In the early 1990s, as a medical student in a large Scottish teaching hospital, I asked a patient, " What is your occupation? ” I was cautioned by the teaching consultant to treat every patient the same way: to ask a patient's occupation was risking a prejudicial approach to the practice of medicine.
How different the Italian father of occupational medicine, Bernardino Ramazzini (1633-1714) who advised:
‘ When you come to a patient’s house, you should ask him what sort of pains he has, what caused them, how many days he has been ill, whether the bowels are working and what sort of food he eats. So says Hippocrates in his work Affections. I may venture to add one more question: what occupation does he follow? ’
[ De Morbis Artificum Diatriba ‘Diseases of Workers’, 1700 ]
It was after attending the Glasgow diploma in occupational medicine course (DOccMed) ten years later - some fifteen years ago - that I began routinely asking patients my two favourite questions:
“ What is your job? ” and “ Can you describe what you actually do? ”
I believe having the DOccMed has made me a better GP. And being a GP (of the self-employed, independent contractor variety - with employees) has given me experience of the commoner clinical and employment scenarios I’m presented with in occupational medicine. Our attached medical students from Aberdeen University also get a taster of what it's like to have a portfolio career.
The DOccMed has opened up a number of avenues beyond routine NHS work, which makes my professional life as a doctor varied and more interesting. I've been an Approved Doctor with the Maritime and Coastguard Agency for ten years, doing health surveillance medicals for merchant seafarers. I also provide independent medical assessments for the motor car repairs industry, and Hand-Arm Vibration Syndrome (HAVS) assessments - mainly for workers in the electric power sector, and also for whisky distillery workers. I work two half days in occupational medicine per week - as does another GP in my practice. The fees companies typically pay are reasonable, and enough to keep other GPs in the partnership sweet.
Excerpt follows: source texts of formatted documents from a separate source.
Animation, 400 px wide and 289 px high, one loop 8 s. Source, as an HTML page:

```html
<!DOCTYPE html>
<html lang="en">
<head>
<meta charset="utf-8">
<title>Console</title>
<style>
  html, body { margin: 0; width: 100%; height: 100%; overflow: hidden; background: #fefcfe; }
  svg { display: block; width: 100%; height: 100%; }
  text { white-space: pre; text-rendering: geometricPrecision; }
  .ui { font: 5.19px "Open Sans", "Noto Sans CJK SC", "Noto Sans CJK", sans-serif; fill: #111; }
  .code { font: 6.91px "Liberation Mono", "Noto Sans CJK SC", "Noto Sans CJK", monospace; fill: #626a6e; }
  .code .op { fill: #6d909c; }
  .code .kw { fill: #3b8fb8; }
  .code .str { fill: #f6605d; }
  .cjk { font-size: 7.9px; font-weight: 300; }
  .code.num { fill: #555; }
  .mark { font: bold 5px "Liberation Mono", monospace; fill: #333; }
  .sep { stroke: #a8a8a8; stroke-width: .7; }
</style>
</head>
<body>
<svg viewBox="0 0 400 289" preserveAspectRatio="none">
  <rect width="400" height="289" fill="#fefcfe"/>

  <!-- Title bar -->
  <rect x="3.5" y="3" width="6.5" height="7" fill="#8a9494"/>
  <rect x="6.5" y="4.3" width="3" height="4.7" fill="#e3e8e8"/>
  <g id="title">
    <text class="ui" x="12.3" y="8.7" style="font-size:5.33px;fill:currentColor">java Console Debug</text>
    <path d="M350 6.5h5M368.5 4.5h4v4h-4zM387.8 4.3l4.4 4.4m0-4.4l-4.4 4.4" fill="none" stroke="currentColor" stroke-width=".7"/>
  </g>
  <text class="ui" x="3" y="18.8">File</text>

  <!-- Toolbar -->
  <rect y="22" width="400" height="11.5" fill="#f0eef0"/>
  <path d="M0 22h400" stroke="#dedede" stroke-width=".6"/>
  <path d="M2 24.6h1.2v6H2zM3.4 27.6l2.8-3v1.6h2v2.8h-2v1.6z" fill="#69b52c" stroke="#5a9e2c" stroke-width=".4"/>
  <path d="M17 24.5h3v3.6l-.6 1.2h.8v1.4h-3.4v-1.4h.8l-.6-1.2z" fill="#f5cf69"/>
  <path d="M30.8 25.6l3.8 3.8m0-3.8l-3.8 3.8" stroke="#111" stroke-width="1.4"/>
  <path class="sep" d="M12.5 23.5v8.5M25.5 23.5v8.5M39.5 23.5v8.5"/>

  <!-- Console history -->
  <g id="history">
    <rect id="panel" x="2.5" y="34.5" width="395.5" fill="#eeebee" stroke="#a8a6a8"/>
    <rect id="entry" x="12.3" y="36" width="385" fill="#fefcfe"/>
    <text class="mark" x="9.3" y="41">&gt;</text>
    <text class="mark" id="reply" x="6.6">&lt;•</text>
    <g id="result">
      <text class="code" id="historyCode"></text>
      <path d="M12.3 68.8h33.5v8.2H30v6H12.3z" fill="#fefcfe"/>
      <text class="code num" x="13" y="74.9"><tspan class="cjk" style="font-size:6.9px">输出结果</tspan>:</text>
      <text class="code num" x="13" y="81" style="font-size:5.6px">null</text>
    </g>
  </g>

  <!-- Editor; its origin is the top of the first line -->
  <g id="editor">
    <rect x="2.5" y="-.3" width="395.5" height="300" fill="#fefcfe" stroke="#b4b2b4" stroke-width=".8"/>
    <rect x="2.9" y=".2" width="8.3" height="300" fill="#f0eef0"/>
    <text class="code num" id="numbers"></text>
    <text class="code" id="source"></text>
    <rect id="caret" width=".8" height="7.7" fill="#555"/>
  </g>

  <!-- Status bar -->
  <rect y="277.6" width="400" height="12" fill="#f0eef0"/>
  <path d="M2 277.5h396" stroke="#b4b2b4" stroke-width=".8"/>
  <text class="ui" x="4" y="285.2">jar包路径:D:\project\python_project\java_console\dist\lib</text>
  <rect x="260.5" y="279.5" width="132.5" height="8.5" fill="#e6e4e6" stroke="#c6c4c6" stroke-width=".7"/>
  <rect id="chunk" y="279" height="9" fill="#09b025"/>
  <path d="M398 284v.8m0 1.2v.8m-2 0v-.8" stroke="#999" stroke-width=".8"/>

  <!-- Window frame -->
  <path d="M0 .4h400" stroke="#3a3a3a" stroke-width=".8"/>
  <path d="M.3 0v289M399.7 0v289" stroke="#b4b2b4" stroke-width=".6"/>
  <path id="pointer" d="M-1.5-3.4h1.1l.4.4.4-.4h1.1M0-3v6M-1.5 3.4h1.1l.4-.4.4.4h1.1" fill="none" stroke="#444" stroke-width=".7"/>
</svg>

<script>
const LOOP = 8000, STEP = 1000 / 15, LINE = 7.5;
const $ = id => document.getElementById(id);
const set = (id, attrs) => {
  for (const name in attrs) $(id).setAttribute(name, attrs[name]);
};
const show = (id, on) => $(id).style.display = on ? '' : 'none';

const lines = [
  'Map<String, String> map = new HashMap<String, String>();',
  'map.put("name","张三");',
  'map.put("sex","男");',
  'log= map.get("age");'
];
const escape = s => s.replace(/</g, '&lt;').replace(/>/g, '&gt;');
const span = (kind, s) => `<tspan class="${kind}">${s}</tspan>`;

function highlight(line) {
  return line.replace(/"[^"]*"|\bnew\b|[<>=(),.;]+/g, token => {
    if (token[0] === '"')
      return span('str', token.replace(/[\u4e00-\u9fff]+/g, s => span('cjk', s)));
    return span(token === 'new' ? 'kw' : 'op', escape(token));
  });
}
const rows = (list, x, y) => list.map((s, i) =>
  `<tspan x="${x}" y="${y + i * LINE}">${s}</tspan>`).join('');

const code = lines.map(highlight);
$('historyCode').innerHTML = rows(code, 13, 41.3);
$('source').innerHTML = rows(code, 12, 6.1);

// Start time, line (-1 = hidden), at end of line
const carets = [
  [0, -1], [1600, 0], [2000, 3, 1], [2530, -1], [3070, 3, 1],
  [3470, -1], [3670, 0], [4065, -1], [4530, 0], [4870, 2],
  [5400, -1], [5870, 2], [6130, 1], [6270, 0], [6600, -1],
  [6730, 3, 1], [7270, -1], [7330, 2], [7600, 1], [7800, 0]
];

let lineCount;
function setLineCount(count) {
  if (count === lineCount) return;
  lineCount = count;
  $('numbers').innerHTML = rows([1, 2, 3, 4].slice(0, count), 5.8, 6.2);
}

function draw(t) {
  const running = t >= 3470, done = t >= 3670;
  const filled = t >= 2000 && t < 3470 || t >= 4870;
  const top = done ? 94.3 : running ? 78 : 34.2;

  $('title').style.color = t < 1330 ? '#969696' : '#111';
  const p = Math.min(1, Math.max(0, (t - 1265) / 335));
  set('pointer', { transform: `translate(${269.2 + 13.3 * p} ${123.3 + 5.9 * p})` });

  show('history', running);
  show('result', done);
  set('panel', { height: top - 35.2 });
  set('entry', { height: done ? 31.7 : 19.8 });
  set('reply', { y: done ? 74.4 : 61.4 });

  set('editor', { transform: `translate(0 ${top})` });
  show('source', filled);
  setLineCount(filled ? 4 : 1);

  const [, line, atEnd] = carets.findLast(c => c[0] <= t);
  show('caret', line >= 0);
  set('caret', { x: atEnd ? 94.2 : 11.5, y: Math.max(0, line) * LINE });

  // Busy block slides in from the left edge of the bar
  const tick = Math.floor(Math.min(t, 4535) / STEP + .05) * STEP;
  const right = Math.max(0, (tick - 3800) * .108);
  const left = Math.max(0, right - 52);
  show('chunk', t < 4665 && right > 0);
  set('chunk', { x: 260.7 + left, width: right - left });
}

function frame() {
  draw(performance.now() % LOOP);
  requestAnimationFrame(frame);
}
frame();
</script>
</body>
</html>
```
In the past, I did routine medicals for off-shore oil and gas workers; assessed bus and coach drivers; provided pre-employment and sickness absence medicals for a large call centre; was occupational physician to a large Highland estate; and I have seen employees from various National Care Home providers.
Despite the detailed knowledge and breadth of skills required for practising Occupational Medicine, the specialism is sometimes dismissed, by Hospitalists and GPs alike, typically as “ Occy Health ”. Perhaps somewhere you go for your hep B vaccinations? Regardless, I have successfully encouraged two Highland GPs into obtaining the diploma, and another two are currently committed to Faculty of Occupational Medicine approved DOccMed courses this year. I have also advised these GPs to join the Society of Occupational Medicine to support their development through the DOccMed, and beyond. For those of you on Twitter, I’d recommend following the faculty @FOMNews and the society @SOMNews. The respective websites are www.fom.ac.uk and www.som.org.uk .
A final anecdote. In May this year, I witnessed a motivational exchange during the Glasgow Occupational Lead Exposure Surveillance course. A GP introduced herself as " dipping a toe " into occupational health, to which Professor Ewan Macdonald spontaneously replied:
" Welcome to what is undoubtedly the most interesting branch of medicine! "
So says Professor Macdonald. I may venture to add one more encouragement to all GPs:
“ ... and Occupational Health is especially rewarding when combined with your role as a General Practitioner. ”
By Dr Iain Kennedy (GP and Occupational Physician, Inverness)